“They get hit harder and they get hit first and so we need to bring them back quickly,” he said on CNBC’s “Squawk Box.”
Retail sales jumped by 17.7% in May, the Commerce Department said Tuesday morning. That includes customers’ online purchases, as well as those at brick-and-mortar restaurants, bars and stores. It’s the sharpest one-month jump on record.
Excluding food services, May retail sales were only down by 1.4% compared to a year ago, according to an analysis by Moody’s Investor Service.
Moody’s vice president Mickey Chadha said that’s “an astonishing feat considering most of the non-essential retailers were still shut for a good part of May.”
During the pandemic, stay-at-home orders forced many stores and restaurants to temporarily shut their doors to slow the spread of the coronavirus. Grocery stores, pharmacies and some big-box retailers were deemed essential retailers and allowed to stay open. The rest had to switch to nearly all online operations or give up all of their sales.

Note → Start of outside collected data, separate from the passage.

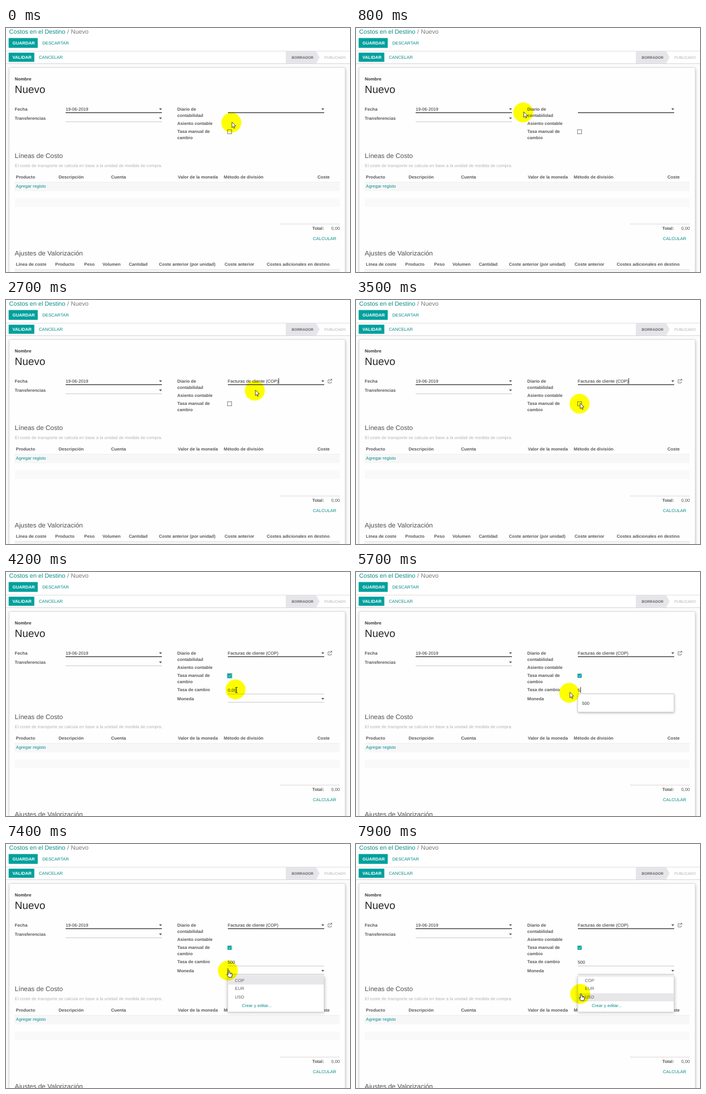
These frames come from a looping animation (600x428 px, 8 s). An HTML page with a canvas:

```html
<!DOCTYPE html>
<html lang="es">
<head>
<meta charset="utf-8">
<title>Costos en el Destino</title>
<style>
html, body { margin: 0; width: 600px; height: 428px; overflow: hidden; background: #fff; }
canvas { display: block; width: 600px; height: 428px; }
</style>
</head>
<body>
<canvas id="stage" width="600" height="428"></canvas>
<script>
const ctx = document.getElementById('stage').getContext('2d');
const LOOP = 8000, STEP = 100;
const FONT = '"Liberation Sans", Arial, sans-serif';
const TEAL = '#00a09d', LINK = '#078c89', INK = '#505050', DARK = '#2c2c2c';

// Pointer path: time, x, y
const path = [
  [0, 393, 166], [400, 205, 152], [500, 205, 152], [1200, 425, 142],
  [1900, 425, 142], [2500, 434, 159], [2700, 434, 159], [3500, 390, 182],
  [3600, 390, 182], [4100, 400, 206], [4500, 402, 206], [4800, 372, 212],
  [6600, 372, 212], [7300, 387, 222], [7500, 387, 222], [7900, 391, 263]
];

const journals = ['Facturas de cliente', 'Facturas de proveedor', 'Operaciones varias',
  'Diario de stock', 'Diferencia de cambio', 'Banco', 'Efectivo'].map(s => s + ' (COP)');
const journalMenu = { y: 153, items: journals, links: ['Buscar más...', 'Crear y editar...'] };
const currencyMenu = { y: 232.5, items: ['COP', 'EUR', 'USD'], links: ['Crear y editar...'] };
const ROW = 14.65;

function pointerAt(t) {
  const i = path.findIndex(p => p[0] >= t);
  if (i <= 0) return { x: path[0][1], y: path[0][2] };
  const [t0, x0, y0] = path[i - 1], [t1, x1, y1] = path[i];
  const u = (t - t0) / (t1 - t0), e = u * u * (3 - 2 * u);
  return { x: x0 + (x1 - x0) * e, y: y0 + (y1 - y0) * e };
}

function text(s, x, y, color = INK, size = 7.65, bold = false) {
  ctx.font = (bold ? 'bold ' : '') + size + 'px ' + FONT;
  ctx.textRendering = 'geometricPrecision';
  ctx.fillStyle = color;
  ctx.fillText(s, x + 0.3, y - 0.2);
}
const label = (s, x, y) => text(s, x, y, '#5a5a5a', 7.65, true);

function rect(x, y, w, h, color) {
  ctx.fillStyle = color;
  ctx.fillRect(x, y, w, h);
}

function poly(points, fill, stroke, width = 1) {
  ctx.beginPath();
  points.forEach(([x, y]) => ctx.lineTo(x, y));
  if (fill) { ctx.closePath(); ctx.fillStyle = fill; ctx.fill(); }
  if (stroke) { ctx.strokeStyle = stroke; ctx.lineWidth = width; ctx.stroke(); }
}

function panel(x, y, w, h, blur, fill = '#fff') {
  ctx.save();
  ctx.shadowColor = 'rgba(0,0,0,.33)';
  ctx.shadowBlur = blur;
  ctx.shadowOffsetY = 1;
  rect(x, y, w, h, fill);
  ctx.restore();
  ctx.strokeStyle = '#d6d6d8';
  ctx.lineWidth = 0.7;
  ctx.strokeRect(x, y, w, h);
}

function field(x, y, required, arrow = true) {
  if (required) rect(x, y - 0.2, 168, 1.4, '#3c3c3c');
  else rect(x, y, 168, 1, '#c9c9c9');
  if (arrow) poly([[x + 163, y - 7], [x + 168, y - 7], [x + 165.5, y - 4]], '#555');
}

const caret = (x, y) => rect(x, y - 5, 1, 10, '#333');

function header() {
  rect(0, 0, 600, 428, '#fbfbfb');
  rect(0, 0, 600, 62, '#fff');
  rect(0, 40, 600, 1, '#dedede');
  rect(0, 62, 600, 1, '#d6d6d6');
  text('Costos en el Destino', 5.3, 10, LINK, 10.6);
  text('/', 106.5, 10, '#777', 10.6);
  text('Nuevo', 113, 10, '#777', 10.6);
  rect(4.6, 17.6, 50.8, 17.2, TEAL);
  text('GUARDAR', 11, 29.5, '#fff', 7.6, true);
  text('DESCARTAR', 63, 29.5, LINK);
  rect(4.6, 43.3, 44.8, 16, TEAL);
  text('VALIDAR', 11, 54, '#fff', 7.6, true);
  text('CANCELAR', 57, 54, LINK);
  poly([[488, 41], [541, 41], [547, 51.5], [541, 62], [488, 62]], '#e6e6ea');
  text('BORRADOR', 498, 54, '#666', 6.45, true);
  text('PUBLICADO', 555, 54, '#aaa', 6.45);
}

function linkIcon() {
  poly([[565, 139.8], [561.8, 139.8], [561.8, 145.6], [567.2, 145.6], [567.2, 143]], null, '#777', 0.9);
  poly([[564, 143], [568, 139]], null, '#777', 1);
  poly([[565.4, 138.4], [568.8, 138.4], [568.8, 141.8]], '#777');
}

function checkbox(on, focus) {
  if (!on) {
    ctx.strokeStyle = '#777';
    ctx.lineWidth = 0.9;
    ctx.strokeRect(386.4, 178.4, 7.2, 7.2);
    return;
  }
  if (focus) rect(385.3, 177.3, 9.4, 9.4, '#8fc9c8');
  rect(386.4, 178.4, 7.2, 7.2, TEAL);
  poly([[388.2, 182.2], [389.5, 183.5], [392, 180.8]], null, '#fff', 1);
}

function form(s) {
  panel(5.5, 69.5, 586, 380, 5, '#fefefe');
  text('Nombre', 15, 92, '#333', 7.65, true);
  text('Nuevo', 15, 114.5, '#222', 18.4);
  label('Fecha', 15, 145);
  text('19-06-2019', 104, 145, DARK);
  field(104, 148, true);
  label('Transferencias', 15, 161);
  field(104, 164, false);
  label('Diario de', 298.5, 145);
  label('contabilidad', 298.5, 156);
  field(387, 148, true);
  label('Asiento contable', 298.5, 170);
  label('Tasa manual de', 298.5, 184.5);
  label('cambio', 298.5, 195);
  checkbox(s.checked, s.focusCheck);
  if (s.journal) {
    text(journals[0], 386.5, 145, DARK);
    linkIcon();
  }
  if (s.checked) {
    label('Tasa de cambio', 298.5, 209.5);
    field(387, 213.5, false, false);
    label('Moneda', 298.5, 225.5);
    field(387, 228, false);
    if (s.selected) rect(386.5, 202, 15.5, 10, '#3390ff');
    text(s.rate, 386.5, 210, s.selected ? '#fff' : DARK);
  }
}

function lines(dy) {
  ctx.save();
  ctx.translate(0, dy);
  text('Líneas de Costo', 15, 228, '#505050', 11.5);
  text('El coste de transporte se calcula en base a la unidad de medida de compra.', 15, 244, '#b4b4b4');
  const cols = [['Producto', 17], ['Descripción', 91.5], ['Cuenta', 183], ['Valor de la moneda', 299.5],
    ['Método de división', 379.5], ['Coste', 543]];
  cols.forEach(([s, x]) => label(s, x, 264.5));
  rect(15, 270, 567, 16, '#f7f7f8');
  rect(15, 270, 567, 1, '#eeeeee');
  rect(15, 299, 567, 15, '#f9f9fa');
  text('Agregar registo', 17, 280, LINK);
  rect(478, 343.5, 104, 0.8, '#ccc');
  label('Total:', 534, 354.5);
  text('0,00', 567, 354.5);
  text('CALCULAR', 535, 372.5, LINK);
  text('Ajustes de Valorización', 15, 399, '#505050', 11.5);
  const adjust = [['Línea de coste', 17], ['Producto', 85.5], ['Peso', 136], ['Volumen', 168], ['Cantidad', 214],
    ['Coste anterior (por unidad)', 266.5], ['Coste anterior', 381], ['Costes adicionales en destino', 454.5]];
  adjust.forEach(([s, x]) => label(s, x, 417.5));
  rect(15, 423, 567, 16, '#f3f3f3');
  rect(15, 423, 567, 1, '#e6e6e6');
  ctx.restore();
}

function menu(m, active) {
  const rows = m.items.length + m.links.length;
  panel(387, m.y - 0.7, 167.5, rows * ROW + 4, 6);
  rect(387.5, m.y + active * ROW, 166.5, 14, '#e7e7ea');
  m.items.forEach((s, i) => text(s, 399, m.y + 9.3 + i * ROW, '#606060'));
  m.links.forEach((s, i) => text(s, 411, m.y + 9.3 + (m.items.length + i) * ROW, LINK));
}

function arrow(x, y) {
  poly([[0, 0], [0, 9.6], [2.2, 7.6], [3.7, 11], [5.2, 10.3], [3.8, 7], [6.8, 6.8]]
    .map(([a, b]) => [x + a, y + b]), '#fff', '#222', 0.8);
}

function hand(x, y) {
  ctx.beginPath();
  ctx.moveTo(x - 1, y + 0.8);
  ctx.quadraticCurveTo(x, y - 0.8, x + 1, y + 0.8);
  ctx.lineTo(x + 1, y + 4.5);
  ctx.lineTo(x + 5.2, y + 5.4);
  ctx.quadraticCurveTo(x + 6.4, y + 6, x + 6, y + 8.5);
  ctx.lineTo(x + 5, y + 12.5);
  ctx.lineTo(x, y + 12.5);
  ctx.lineTo(x - 3.6, y + 7.6);
  ctx.quadraticCurveTo(x - 3.2, y + 6, x - 1, y + 8);
  ctx.closePath();
  ctx.fillStyle = '#fff';
  ctx.fill();
  ctx.strokeStyle = '#222';
  ctx.lineWidth = 0.9;
  ctx.stroke();
  [2.4, 4].forEach(d => poly([[x + d, y + 5], [x + d, y + 7.2]], null, '#222', 0.7));
}

function beam(x, y) {
  rect(x - 0.5, y - 4.5, 1, 9, '#222');
  rect(x - 2, y - 5, 4, 0.9, '#222');
  rect(x - 2, y + 4.2, 4, 0.9, '#222');
}

function pointer(p, s) {
  ctx.save();
  ctx.globalCompositeOperation = 'multiply';
  ctx.beginPath();
  ctx.arc(p.x, p.y, 17.4, 0, Math.PI * 2);
  ctx.fillStyle = '#ffff00';
  ctx.fill();
  ctx.restore();
  const { x, y } = p;
  const left = x > 104 && x < 272, right = x > 386.5 && x < 555;
  const overField = (left || right) && y > 135 && y < 149 || left && y > 151 && y < 165;
  const overMenu = right && (s.journalOpen && y > 135 || s.currencyOpen && y > 215);
  if (overField || overMenu || s.checked && right && y > 216) hand(x + 1.5, y - 0.6);
  else if (s.checked && right && y > 199) beam(x + 1.5, y + 1);
  else arrow(x + 1, y - 1);
}

function stateAt(t) {
  const between = (a, b) => t >= a && t < b;
  return {
    journalOpen: between(1900, 2700),
    journal: t >= 2700,
    checked: t >= 3700,
    focusCheck: between(3700, 4600),
    selected: between(4700, 5700),
    rate: t < 5700 ? '0,00' : '500'.slice(0, t < 5800 ? 1 : t < 6000 ? 2 : 3),
    hint: between(5700, 6200),
    currencyOpen: t >= 7300,
    journalCaret: between(1700, 2700),
    textCaret: between(2700, 3700),
    currencyCaret: between(7200, 7600)
  };
}

function draw(t) {
  const s = stateAt(t), p = pointerAt(t);
  header();
  form(s);
  lines(s.checked ? 30 : 0);
  if (s.journalCaret) caret(386.5, 142);
  if (s.textCaret) caret(475.2, 142);
  if (s.currencyCaret) caret(386.5, 223);
  if (s.hint) {
    caret(387 + s.rate.length * 4.25, 207);
    panel(387, 214, 167.5, 31.5, 4);
    text('500', 394, 233, '#333');
  }
  if (s.journalOpen) menu(journalMenu, 0);
  if (s.currencyOpen) menu(currencyMenu, Math.max(0, Math.min(2, Math.floor((p.y - 232) / ROW))));
  pointer(p, s);
}

const start = performance.now();
function tick() {
  const t = Math.max(0, performance.now() - start) % LOOP;
  draw(Math.floor(t / STEP) * STEP);
  requestAnimationFrame(tick);
}
tick();
</script>
</body>
</html>
```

In recent weeks, shopping malls have reopened and more restaurants have offered curbside pickup or allowed limited dining — but it’s hard to predict Americans’ shopping habits as millions are still unemployed, furloughed or living on tighter budgets because of pay cuts.
Shay said he’s encouraged to see customers spending again as stay-at-home orders lift. After sheltering in place during the coronavirus pandemic, he said “there was significant pent-up demand” among Americans, including many who had more money in their pockets because of the government stimulus checks.
He said that federal relief and unemployment benefits “provided a big jolt that we needed.”
However, he acknowledged that the rebound is uneven. Big retailers, such as Walmart, Lowe’s and BJ’s Wholesale Club, have had strong sales — and they were among the essential retailers that didn’t have to shut their doors during the pandemic.
Smaller businesses, however, are still struggling, he said.
“The big question will be what happens to those small, independent, those mid-sized companies,” he said. “Can we get the rest of the economy moving quickly enough that we can bring the small businesses along?”
The May numbers are a promising uptick after retail sales tumbled by a record 16.4% in April, according to a government report. The steepest drop was at clothing stores, which declined by 78.8%. Other hard-hit categories were electronics and appliances, which fell by 60.6%, furniture and home furnishing, which dropped by 58.7%, and sporting goods, which declined by 38%.
Coronavirus cases are rising across nearly half of the states and hospitalizations are up, too, as businesses reopen, some people return to work and summer activities like trips to the pool or day camps resume.
Shay said independent and smaller businesses need to make up for sales they lost, if they’re going to survive. He said essential retailers who stayed open in the early weeks of the pandemic have shared their safety practices and shown that “the mere act of being open is not unsafe.”
“Keeping the economy open, I think, is going to be the best relief for these small businesses,” he said. “We can’t go into lockdown mode again.”